by Ann My Thai
June 2, 2010

Reprinted from the April 2009 Cooney Center Bits Newsletter:

“Spore’s Wake: What Seriously Happened?”

More than 17,000 game industry professionals gathered on March 23-27 for the largest game developers conference in the world, the San Francisco Game Developers Conference (GDC). This year, one stimulating panel asked, what would it take to make games that leave people better off than they were before playing? As children rise as one of the sector’s top priorities, we hope this important take-away keeps quality game design on the top of everyone’s list.

A Child-Friendly Game Developer Conference

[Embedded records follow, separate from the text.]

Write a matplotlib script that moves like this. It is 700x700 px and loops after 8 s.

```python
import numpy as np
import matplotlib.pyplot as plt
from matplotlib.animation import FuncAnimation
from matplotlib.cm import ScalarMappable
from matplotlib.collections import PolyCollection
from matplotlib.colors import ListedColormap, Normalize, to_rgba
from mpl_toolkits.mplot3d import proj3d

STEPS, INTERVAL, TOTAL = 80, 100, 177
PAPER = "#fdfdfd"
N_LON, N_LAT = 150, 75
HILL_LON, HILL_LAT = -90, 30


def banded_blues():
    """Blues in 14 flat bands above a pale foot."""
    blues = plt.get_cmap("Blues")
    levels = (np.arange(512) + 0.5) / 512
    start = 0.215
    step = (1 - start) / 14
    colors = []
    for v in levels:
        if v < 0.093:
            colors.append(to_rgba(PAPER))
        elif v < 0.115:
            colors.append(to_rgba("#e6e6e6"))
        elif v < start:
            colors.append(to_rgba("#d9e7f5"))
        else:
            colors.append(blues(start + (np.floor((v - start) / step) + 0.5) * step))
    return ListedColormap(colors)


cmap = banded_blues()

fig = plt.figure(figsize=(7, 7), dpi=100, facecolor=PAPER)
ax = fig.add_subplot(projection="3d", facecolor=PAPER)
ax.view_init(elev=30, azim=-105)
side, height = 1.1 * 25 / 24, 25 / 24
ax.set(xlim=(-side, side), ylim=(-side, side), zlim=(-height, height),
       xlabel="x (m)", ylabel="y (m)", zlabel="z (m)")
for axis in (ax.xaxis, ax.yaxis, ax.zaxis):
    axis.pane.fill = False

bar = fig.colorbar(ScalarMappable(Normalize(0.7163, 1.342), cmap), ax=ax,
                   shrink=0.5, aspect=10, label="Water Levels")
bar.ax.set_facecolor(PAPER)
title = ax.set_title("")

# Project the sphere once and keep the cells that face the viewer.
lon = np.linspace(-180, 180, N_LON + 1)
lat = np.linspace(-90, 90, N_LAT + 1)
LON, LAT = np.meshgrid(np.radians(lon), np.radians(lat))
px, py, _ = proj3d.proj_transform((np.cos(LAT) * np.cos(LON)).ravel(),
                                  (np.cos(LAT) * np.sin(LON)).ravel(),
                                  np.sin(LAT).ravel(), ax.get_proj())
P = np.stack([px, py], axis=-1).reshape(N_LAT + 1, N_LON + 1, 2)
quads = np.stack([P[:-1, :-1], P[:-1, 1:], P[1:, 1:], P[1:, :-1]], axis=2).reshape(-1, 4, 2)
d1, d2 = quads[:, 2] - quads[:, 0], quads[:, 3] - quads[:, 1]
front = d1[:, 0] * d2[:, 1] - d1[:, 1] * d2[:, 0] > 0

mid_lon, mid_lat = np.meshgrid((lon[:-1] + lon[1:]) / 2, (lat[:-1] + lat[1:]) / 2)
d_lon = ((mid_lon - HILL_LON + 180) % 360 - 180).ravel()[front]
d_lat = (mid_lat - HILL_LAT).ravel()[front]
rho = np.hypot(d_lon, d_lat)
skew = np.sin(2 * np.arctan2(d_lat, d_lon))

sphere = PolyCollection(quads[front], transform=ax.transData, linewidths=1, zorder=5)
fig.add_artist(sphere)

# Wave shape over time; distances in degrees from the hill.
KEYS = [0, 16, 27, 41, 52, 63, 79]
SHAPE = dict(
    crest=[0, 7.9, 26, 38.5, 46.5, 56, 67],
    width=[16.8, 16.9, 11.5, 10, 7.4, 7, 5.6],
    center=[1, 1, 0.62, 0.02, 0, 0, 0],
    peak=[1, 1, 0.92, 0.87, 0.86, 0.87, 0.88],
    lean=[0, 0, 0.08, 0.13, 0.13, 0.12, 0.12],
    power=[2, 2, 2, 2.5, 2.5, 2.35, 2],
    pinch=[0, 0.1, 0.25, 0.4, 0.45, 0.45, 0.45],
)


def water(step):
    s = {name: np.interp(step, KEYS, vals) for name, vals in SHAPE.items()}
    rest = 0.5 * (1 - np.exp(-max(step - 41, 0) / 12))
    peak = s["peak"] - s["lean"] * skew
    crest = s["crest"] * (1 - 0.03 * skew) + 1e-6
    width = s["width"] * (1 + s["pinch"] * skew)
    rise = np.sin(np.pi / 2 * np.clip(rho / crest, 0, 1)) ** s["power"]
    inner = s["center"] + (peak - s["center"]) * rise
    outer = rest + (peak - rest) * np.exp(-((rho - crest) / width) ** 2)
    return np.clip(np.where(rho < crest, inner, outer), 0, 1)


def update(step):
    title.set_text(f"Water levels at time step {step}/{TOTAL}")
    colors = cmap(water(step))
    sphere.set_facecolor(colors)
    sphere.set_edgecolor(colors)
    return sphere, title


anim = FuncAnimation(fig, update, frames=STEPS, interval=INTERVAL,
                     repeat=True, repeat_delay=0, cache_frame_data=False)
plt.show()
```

Children and families are becoming increasingly significant video game participants. Sesame Workshop alumna and games consultant Carla Engelbrecht Fisher organized the workshop “Little Hands, Foul Moods, and Runny Noses 2.0: The Research You Should Know When Making Games for Kids” to provide game developers with a primer on key developmental milestones. Children’s motor skill development are put in perspective with input devices such as the Wii balance board and touch screens. For example, research shows that stylus and touch screens are a better choice for children compared to a mouse, trackball, keyboard arrows, and other input devices.

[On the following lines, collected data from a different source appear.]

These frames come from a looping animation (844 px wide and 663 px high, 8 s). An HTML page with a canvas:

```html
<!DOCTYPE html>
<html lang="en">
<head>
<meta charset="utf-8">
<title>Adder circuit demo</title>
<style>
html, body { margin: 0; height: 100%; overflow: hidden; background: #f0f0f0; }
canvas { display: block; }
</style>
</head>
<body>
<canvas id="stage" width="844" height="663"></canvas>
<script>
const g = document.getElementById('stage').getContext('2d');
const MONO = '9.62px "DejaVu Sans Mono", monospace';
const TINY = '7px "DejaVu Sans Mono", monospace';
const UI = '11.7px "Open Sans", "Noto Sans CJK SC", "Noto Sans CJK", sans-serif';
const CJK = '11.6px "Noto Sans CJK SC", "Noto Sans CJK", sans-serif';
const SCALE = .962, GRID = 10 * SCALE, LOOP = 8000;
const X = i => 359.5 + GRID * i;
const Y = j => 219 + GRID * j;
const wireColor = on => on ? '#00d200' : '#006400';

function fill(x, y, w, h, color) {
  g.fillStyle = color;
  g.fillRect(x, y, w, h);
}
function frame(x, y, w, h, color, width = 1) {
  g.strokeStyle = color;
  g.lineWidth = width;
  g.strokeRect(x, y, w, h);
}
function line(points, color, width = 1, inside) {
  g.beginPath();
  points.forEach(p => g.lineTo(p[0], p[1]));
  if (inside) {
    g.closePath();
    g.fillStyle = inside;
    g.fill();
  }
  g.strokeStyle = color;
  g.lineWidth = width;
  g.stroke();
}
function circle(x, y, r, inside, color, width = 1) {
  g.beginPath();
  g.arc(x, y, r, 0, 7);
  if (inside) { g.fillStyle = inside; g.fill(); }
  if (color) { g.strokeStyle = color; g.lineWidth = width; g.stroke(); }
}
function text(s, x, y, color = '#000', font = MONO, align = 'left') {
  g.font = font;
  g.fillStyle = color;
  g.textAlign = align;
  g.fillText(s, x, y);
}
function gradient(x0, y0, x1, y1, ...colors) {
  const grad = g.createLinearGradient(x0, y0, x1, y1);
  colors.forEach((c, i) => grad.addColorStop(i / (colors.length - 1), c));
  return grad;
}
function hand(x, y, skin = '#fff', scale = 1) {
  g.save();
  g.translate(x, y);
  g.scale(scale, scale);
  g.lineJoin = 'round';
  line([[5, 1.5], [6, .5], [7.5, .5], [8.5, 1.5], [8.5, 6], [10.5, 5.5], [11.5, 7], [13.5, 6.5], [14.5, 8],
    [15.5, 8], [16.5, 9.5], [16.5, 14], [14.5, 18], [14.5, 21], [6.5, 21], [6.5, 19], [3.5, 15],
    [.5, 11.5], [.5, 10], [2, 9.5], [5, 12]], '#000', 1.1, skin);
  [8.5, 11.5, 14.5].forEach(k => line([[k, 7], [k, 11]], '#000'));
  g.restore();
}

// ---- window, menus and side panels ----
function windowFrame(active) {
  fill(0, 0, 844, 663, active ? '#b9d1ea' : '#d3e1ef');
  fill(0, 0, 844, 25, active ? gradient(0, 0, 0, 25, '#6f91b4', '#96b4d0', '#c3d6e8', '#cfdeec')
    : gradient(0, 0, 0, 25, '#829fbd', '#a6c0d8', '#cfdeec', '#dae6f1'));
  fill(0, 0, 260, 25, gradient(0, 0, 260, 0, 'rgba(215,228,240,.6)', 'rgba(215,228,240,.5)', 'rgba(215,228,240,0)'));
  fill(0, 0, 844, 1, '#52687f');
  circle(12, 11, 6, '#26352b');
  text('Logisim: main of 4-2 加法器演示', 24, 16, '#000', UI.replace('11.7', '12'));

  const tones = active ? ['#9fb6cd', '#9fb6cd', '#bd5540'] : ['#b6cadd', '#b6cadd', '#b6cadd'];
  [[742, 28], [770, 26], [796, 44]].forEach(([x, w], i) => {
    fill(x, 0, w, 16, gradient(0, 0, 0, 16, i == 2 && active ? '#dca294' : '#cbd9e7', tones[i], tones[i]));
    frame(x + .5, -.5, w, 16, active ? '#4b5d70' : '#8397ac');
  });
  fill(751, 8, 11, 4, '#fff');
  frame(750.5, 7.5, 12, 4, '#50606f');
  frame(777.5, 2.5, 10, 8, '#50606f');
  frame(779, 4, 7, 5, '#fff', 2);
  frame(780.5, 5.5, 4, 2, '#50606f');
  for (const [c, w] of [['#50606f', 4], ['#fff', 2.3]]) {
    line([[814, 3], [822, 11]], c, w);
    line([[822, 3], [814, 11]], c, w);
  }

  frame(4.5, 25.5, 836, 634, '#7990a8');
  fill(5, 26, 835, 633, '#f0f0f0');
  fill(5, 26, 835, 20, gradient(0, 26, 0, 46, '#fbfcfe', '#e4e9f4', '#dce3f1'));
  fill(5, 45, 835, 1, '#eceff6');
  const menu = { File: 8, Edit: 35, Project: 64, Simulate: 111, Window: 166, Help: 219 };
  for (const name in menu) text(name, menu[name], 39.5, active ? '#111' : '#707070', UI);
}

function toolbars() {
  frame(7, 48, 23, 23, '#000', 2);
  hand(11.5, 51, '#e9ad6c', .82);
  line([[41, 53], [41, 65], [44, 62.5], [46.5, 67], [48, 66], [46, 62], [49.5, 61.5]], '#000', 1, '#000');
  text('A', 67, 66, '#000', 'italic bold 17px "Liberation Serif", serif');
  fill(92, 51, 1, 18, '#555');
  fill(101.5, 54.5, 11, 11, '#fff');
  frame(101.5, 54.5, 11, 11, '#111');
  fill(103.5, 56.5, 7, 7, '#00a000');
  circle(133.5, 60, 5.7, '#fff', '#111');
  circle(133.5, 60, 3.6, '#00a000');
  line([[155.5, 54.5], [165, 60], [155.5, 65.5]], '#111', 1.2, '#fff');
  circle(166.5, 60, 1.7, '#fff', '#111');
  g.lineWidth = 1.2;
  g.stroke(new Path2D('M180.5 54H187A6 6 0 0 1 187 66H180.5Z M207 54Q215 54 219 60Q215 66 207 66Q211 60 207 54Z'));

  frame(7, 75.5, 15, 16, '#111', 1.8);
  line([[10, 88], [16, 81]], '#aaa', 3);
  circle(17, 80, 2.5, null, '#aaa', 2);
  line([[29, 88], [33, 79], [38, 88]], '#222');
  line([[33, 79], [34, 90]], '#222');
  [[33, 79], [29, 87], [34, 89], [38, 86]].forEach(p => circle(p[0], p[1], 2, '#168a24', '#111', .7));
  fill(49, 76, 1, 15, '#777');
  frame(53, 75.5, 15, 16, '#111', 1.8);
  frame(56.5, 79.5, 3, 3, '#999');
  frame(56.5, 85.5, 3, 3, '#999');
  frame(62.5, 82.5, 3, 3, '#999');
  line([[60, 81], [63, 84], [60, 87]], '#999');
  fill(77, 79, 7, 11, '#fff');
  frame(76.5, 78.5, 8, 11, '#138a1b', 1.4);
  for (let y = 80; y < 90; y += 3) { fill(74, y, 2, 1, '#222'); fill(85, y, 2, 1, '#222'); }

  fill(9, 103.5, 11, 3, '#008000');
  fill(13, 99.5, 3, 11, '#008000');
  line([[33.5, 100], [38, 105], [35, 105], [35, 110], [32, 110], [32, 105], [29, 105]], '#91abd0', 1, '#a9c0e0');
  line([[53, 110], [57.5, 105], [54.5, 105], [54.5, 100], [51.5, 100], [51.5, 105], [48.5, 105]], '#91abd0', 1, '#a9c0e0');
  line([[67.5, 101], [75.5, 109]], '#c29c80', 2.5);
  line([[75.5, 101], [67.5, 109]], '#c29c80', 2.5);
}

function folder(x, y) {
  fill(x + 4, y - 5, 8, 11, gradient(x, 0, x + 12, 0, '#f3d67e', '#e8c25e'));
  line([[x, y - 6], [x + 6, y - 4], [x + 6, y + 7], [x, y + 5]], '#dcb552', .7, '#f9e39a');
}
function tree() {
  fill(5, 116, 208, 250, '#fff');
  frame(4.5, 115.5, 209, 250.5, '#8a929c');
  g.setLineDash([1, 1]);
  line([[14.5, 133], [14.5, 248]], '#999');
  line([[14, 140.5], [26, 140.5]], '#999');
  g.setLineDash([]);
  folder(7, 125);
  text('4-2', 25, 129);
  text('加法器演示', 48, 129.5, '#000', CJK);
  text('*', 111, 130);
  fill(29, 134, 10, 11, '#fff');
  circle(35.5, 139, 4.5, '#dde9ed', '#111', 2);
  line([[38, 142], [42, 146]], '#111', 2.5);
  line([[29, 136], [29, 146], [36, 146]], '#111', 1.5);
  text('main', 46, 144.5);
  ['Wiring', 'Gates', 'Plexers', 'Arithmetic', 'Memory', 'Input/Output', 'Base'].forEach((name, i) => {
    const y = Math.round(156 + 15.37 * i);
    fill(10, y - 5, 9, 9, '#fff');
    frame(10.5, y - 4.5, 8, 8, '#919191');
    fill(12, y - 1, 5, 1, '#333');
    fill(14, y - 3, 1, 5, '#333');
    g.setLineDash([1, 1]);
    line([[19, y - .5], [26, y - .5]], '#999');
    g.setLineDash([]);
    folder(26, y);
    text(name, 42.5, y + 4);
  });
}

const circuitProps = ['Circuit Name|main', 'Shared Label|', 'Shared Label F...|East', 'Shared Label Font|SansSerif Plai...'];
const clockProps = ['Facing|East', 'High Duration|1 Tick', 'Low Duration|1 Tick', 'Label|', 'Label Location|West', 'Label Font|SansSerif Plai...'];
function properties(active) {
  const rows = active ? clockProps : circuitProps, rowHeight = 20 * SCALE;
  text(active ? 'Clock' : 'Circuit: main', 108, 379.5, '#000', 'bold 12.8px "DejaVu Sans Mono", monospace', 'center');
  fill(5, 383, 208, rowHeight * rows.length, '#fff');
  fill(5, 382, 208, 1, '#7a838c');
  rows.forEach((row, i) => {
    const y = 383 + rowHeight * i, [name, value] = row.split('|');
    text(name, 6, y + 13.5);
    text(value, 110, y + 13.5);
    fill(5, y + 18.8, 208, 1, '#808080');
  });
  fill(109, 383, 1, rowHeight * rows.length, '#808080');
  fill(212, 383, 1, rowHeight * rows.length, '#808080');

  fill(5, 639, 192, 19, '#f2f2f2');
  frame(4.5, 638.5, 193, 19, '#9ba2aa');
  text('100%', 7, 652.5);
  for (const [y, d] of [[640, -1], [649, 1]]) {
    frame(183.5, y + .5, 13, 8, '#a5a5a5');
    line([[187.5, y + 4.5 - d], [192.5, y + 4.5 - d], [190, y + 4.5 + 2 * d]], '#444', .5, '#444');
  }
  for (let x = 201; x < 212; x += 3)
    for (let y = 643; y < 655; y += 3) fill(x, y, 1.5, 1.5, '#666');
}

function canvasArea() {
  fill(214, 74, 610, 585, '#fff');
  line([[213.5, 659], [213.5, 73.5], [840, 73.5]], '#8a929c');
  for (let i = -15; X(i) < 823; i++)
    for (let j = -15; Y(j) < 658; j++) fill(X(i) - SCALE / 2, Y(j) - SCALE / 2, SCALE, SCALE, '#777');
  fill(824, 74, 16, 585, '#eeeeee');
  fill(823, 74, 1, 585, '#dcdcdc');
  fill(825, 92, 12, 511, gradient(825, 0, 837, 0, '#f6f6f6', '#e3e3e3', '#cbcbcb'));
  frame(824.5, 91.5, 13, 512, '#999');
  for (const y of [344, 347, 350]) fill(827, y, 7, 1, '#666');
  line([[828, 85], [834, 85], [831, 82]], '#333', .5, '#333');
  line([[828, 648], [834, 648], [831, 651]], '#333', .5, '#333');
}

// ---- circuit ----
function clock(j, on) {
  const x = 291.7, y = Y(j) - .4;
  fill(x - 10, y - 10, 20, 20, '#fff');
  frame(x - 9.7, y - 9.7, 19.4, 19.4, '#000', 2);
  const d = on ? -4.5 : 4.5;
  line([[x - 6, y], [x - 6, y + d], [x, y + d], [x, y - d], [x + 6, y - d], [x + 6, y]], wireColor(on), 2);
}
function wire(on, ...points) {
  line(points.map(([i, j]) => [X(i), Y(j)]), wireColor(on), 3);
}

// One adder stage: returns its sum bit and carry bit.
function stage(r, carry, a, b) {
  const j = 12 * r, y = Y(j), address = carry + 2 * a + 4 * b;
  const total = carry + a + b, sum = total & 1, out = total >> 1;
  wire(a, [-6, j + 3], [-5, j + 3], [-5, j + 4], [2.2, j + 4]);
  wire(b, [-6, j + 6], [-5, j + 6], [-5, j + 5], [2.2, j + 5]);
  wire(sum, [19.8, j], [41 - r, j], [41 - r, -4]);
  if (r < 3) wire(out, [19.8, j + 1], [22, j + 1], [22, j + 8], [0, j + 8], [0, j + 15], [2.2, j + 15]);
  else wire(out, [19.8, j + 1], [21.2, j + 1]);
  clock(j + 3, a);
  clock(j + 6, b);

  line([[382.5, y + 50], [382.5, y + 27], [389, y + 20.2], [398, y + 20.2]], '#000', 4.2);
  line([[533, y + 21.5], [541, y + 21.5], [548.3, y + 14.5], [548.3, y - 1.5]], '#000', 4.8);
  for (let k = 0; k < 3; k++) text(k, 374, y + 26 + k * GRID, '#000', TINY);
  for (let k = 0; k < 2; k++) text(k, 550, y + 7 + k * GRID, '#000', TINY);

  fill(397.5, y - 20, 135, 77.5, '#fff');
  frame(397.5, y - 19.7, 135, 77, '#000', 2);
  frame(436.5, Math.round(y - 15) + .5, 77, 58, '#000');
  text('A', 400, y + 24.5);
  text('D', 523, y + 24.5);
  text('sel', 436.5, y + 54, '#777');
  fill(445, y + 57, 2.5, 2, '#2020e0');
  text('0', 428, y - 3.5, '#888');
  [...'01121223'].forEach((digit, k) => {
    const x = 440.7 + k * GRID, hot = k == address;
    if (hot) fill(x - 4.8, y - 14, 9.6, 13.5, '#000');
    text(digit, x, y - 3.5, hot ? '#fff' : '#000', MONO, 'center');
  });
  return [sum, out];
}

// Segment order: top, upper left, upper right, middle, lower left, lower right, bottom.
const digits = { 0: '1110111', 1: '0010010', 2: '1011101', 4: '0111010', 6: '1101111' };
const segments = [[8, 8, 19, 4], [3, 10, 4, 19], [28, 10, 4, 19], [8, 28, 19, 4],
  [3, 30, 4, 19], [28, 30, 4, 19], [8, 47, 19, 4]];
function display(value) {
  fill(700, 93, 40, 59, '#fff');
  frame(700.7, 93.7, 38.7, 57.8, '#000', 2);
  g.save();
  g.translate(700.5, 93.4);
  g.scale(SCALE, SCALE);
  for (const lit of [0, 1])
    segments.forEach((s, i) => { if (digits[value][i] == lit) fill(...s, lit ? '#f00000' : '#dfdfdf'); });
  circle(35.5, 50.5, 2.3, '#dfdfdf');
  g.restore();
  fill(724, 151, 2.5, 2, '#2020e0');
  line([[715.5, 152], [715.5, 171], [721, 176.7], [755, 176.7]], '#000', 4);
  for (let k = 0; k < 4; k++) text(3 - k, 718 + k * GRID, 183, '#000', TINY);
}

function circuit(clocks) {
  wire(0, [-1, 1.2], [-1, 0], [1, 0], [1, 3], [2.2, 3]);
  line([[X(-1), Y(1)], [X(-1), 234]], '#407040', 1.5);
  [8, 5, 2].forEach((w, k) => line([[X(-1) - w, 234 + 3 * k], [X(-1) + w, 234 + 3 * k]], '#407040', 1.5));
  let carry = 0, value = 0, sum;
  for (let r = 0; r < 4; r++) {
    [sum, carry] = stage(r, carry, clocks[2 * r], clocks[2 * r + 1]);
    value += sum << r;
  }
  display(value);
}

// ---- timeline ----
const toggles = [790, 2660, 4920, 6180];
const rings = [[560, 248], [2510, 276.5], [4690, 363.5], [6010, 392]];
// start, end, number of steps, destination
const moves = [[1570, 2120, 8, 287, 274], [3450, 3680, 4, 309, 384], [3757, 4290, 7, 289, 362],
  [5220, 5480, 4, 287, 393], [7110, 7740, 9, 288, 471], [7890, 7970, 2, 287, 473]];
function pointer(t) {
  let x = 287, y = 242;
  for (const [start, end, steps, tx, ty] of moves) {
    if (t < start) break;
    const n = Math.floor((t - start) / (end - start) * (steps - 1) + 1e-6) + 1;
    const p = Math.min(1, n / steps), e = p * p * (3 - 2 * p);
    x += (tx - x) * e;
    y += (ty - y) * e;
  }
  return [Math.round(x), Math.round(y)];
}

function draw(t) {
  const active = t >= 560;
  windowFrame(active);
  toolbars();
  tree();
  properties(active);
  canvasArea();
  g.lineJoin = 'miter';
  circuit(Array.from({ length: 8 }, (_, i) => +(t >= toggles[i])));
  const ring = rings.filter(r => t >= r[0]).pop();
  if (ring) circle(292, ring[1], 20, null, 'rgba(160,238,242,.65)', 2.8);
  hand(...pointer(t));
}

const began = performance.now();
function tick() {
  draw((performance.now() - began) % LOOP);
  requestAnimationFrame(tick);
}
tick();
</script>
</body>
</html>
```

iPhone Changes the Way Developers Create Games

Neil Young, former EA executive and current CEO and Founder of iPhone game publisher ngmoco:) said in his GDC Mobile keynote, the iPhone is “not just a mobile games platform, it is a games platform.” Apple offers support for developers and low product costs: get a $99 software development kit and join the 10,000 current iPhone and iTouch application developers who influence the gaming market. Developers hoping to harness the iPhone’s affordances for children’s learning should take advantage of their game platform’s analytics system and how it may be adapted for assessment and evaluation.

Serious Games, Serious Assessment

At the Serious Games Summit, research studies were preseted on two educational games and one cross-over game. Hidden Agenda’s Lauren Davis presented Slinkyball, a game designed to teach middle school Physics. Their study of more than 4,500 middle schoolers was sponsored by the Liemandt Family Foundation and conducted by the nonprofit organization Computers for Youth. The study showed that the game did not fulfill its goal of improving users’ Physics knowledge, however students’ problem-solving skills improved. Davis reveals other intriguing results in our YouTube channel interview. At Pacific Resources for Education and Learning (PREL), Javier Elizondo and Meagan Rothschild presented the challenges of their multidisciplinary partnership to create Cosmos Chaos!. This Nintendo DS vocabulary game designed for struggling fourth-grade readers is currently being tested by more than 300 school children.

The commercial game Spore was released in 2008 and held high potential as a cross-over game: an entertainment game used for learning. However, the game received much criticism from the scientific community for not being biologically accurate. Margaret Robertson of Lookspring shares her presentation research results of UK science teachers using Spore and provides best practices for other potential cross-over games in our Cooney Center YouTube interview. For example, since games are used collaboratively in the classroom, game makers should consider the ability to export content to multiple outlets such as YouTube or comics (see MashOn Spore comic creator).